["A Blessing from the Thunderbird Sweatlodge"
When I wrote recently about attending a pow wow, dbs of think.stew commented that he regretted missing a chance to experience a sweat lodge. That made me think of the one occasion when I was lucky enough to have had that opportunity, so perhaps this is a good time to write about it.
First, a bit of background info for anyone who might be unfamiliar with this First Nations spiritual practice. A sweat lodge is a round, low, dome-shaped tent built on a strong framework of bent willow branches. Traditionally, it is covered in many thick blankets or animal skins, although heavy tarps are commonly used today.
At the centre of the sweat lodge is a round, sunken firepit in which large red-hot rocks (called "grandfathers") are placed. The rocks are heated outside in an intense blaze tended by a firekeeper, who uses a pitchfork to carry the rocks inside the sweat lodge once they are hot enough.
You enter the sweat lodge through a small opening which is then closed with a flap. People sit in a circle around the firepit on cedar or pine boughs or blankets. Traditionally, people were naked inside the sweat lodge but today, they usually wear loose fitting cotton t-shirts, shorts or nighties. No jewelry, glasses or metal clothing accessories (like zippers) are allowed because of the intense heat.
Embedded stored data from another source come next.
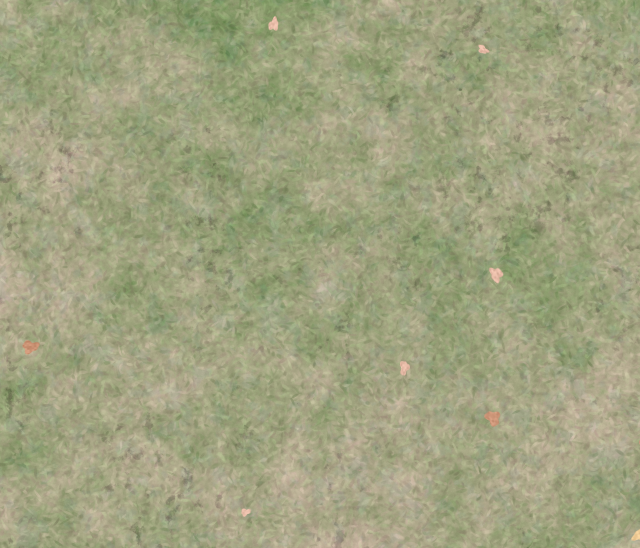
Write a WebGL 1 fragment shader that draws this texture.

```glsl
precision highp float;
// Worn lawn seen from above: short matted grass, dry patches and a few fallen leaves.
uniform vec2 u_resolution;

vec4 hash4(vec2 p) {
  vec4 q = fract(p.xyxy * vec4(0.1031, 0.1030, 0.0973, 0.1099));
  q += dot(q, q.wzxy + 33.33);
  return fract((q.xxyz + q.yzzw) * q.zywx);
}

float noise(vec2 p) {
  vec2 i = floor(p), f = fract(p);
  f = f * f * (3.0 - 2.0 * f);
  float low = mix(hash4(i).x, hash4(i + vec2(1.0, 0.0)).x, f.x);
  float high = mix(hash4(i + vec2(0.0, 1.0)).x, hash4(i + 1.0).x, f.x);
  return mix(low, high, f.y);
}

float fbm(vec2 p) {
  float sum = 0.0, weight = 0.5;
  for (int i = 0; i < 4; i++) {
    sum += weight * noise(p);
    p = mat2(0.8, 0.6, -0.6, 0.8) * p * 2.1 + 17.3;
    weight *= 0.5;
  }
  return sum / 0.9375;
}

vec2 rotate(vec2 p, float a) {
  float c = cos(a), s = sin(a);
  return vec2(c * p.x + s * p.y, c * p.y - s * p.x);
}

// Overlapping soft blades; returns their lightness and dryness.
vec2 grassBlades(vec2 p) {
  vec2 tone = vec2(0.0);
  float lean = 5.0 * noise(p * 6.0 + 41.0);
  for (int layer = 0; layer < 4; layer++) {
    float k = float(layer);
    vec2 q = rotate(p, k * 0.7) / 0.0165 + 150.0 + k * 37.4;
    for (int j = 0; j < 9; j++) {
      float n = float(j);
      vec2 cell = floor(q) + vec2(mod(n, 3.0), floor(n / 3.0)) - 1.0;
      vec4 h = hash4(cell);
      vec4 g = hash4(cell + 71.7);
      vec2 d = rotate(q - cell - h.xy, lean - k * 0.7 + (h.z - 0.5) * 2.8);
      d.y += 0.3 * (g.x - 0.5) * d.x * d.x;
      d /= vec2(mix(0.35, 0.9, g.y), mix(0.17, 0.34, g.z));
      float cover = 1.0 - smoothstep(0.35, 1.0, length(d));
      tone = mix(tone, vec2(h.w, g.w) * 4.4 - 2.2, cover * 0.72);
    }
  }
  return tone;
}

// Sparse lobed leaves laid over the turf.
vec3 addLeaves(vec3 color, vec2 p) {
  float pixel = 1.0 / u_resolution.y;
  vec2 q = p / 0.23 + 5.3;
  for (int j = 0; j < 9; j++) {
    float n = float(j);
    vec2 cell = floor(q) + vec2(mod(n, 3.0), floor(n / 3.0)) - 1.0;
    vec4 h = hash4(cell + 9.0);
    vec4 g = hash4(cell + 53.0);
    vec2 d = rotate((q - cell - 0.1 - 0.8 * h.xy) * 0.23, h.z * 6.28);
    d.y *= mix(1.1, 1.7, g.x);
    float a = atan(d.y, d.x + 0.00001);
    float lobes = 1.0 + 0.2 * cos(3.0 * a + g.y * 6.28) + 0.12 * cos(5.0 * a + g.z * 6.28);
    float edge = length(d) - mix(0.008, 0.0155, g.w) * lobes;
    vec3 leaf = mix(vec3(0.90, 0.73, 0.65), vec3(0.79, 0.57, 0.45), smoothstep(0.5, 0.8, g.y));
    leaf = mix(leaf, vec3(0.93, 0.79, 0.58), step(0.75, g.z));
    leaf += 0.13 * (noise(d * 230.0 + cell * 7.0) - 0.5);
    float present = step(h.w, 0.5);
    color = mix(color, leaf, present * (1.0 - smoothstep(-pixel, 1.3 * pixel, edge)));
  }
  return color;
}

void main() {
  vec2 p = gl_FragCoord.xy / u_resolution.y;

  // Broad worn areas, ragged tufts and blurred grain.
  float worn = 5.2 * (fbm(p * 4.0 + 12.0) - 0.5) + 1.1 * (0.5 - p.y);
  float tufts = 4.5 * (fbm(p * 17.0 + 60.0) - 0.5);
  float clumps = 4.0 * (fbm(p * 42.0 + 25.0) - 0.5);
  float grain = fbm(p * 125.0 + 90.0) - 0.5;
  vec2 blades = grassBlades(p);

  float light = 0.72 * blades.x + 0.42 * worn + 0.5 * tufts + 0.45 * clumps + 2.2 * grain;
  float dry = 0.62 * blades.y + 0.85 * worn + 0.75 * tufts + 0.3 * clumps;
  vec3 color = vec3(0.631, 0.639, 0.498);
  color += light * vec3(0.052, 0.052, 0.047);
  color += dry * vec3(0.029, -0.004, 0.023);

  // Cool tint on some blades, and rare shaded gaps between tufts.
  float cool = smoothstep(0.52, 0.72, fbm(p * 50.0 + 8.0));
  color += vec3(-0.018, 0.0, 0.018) * cool;
  float gap = smoothstep(0.62, 0.8, fbm(p * 55.0 + 31.0)) * smoothstep(0.45, 0.65, fbm(p * 8.0 + 3.0));
  color -= vec3(0.11, 0.12, 0.09) * gap;

  gl_FragColor = vec4(addLeaves(color, p), 1.0);
}
```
A sweat lodge should be built and operated only under the supervision and control of a trained, experienced leader. First Nations observe this rule carefully but sometimes insufficiently-trained "new age" practitioners do not. People have sometimes died in those sweat lodges due to dehydration, heart attacks or smoke inhalation. Be sure to check the credentials of anyone putting on such an event. Sweat lodges (like saunas, steam rooms and hot tubs) are not recommended for anyone with high blood pressure or heart problems.
Wednesday's post will explain how I happened, quite unexpectedly, to experience a sweat lodge. The post's subject-matter will seem to take a sharply unrelated turn but trust me, one thing leads to another. Then Friday's post will explain the spiritual nature of the sweat lodge and its ritual. I knew nothing going in and was profoundly floored by its completely unanticipated impact.
Next post: Hymns Old and New -- Spirit of Life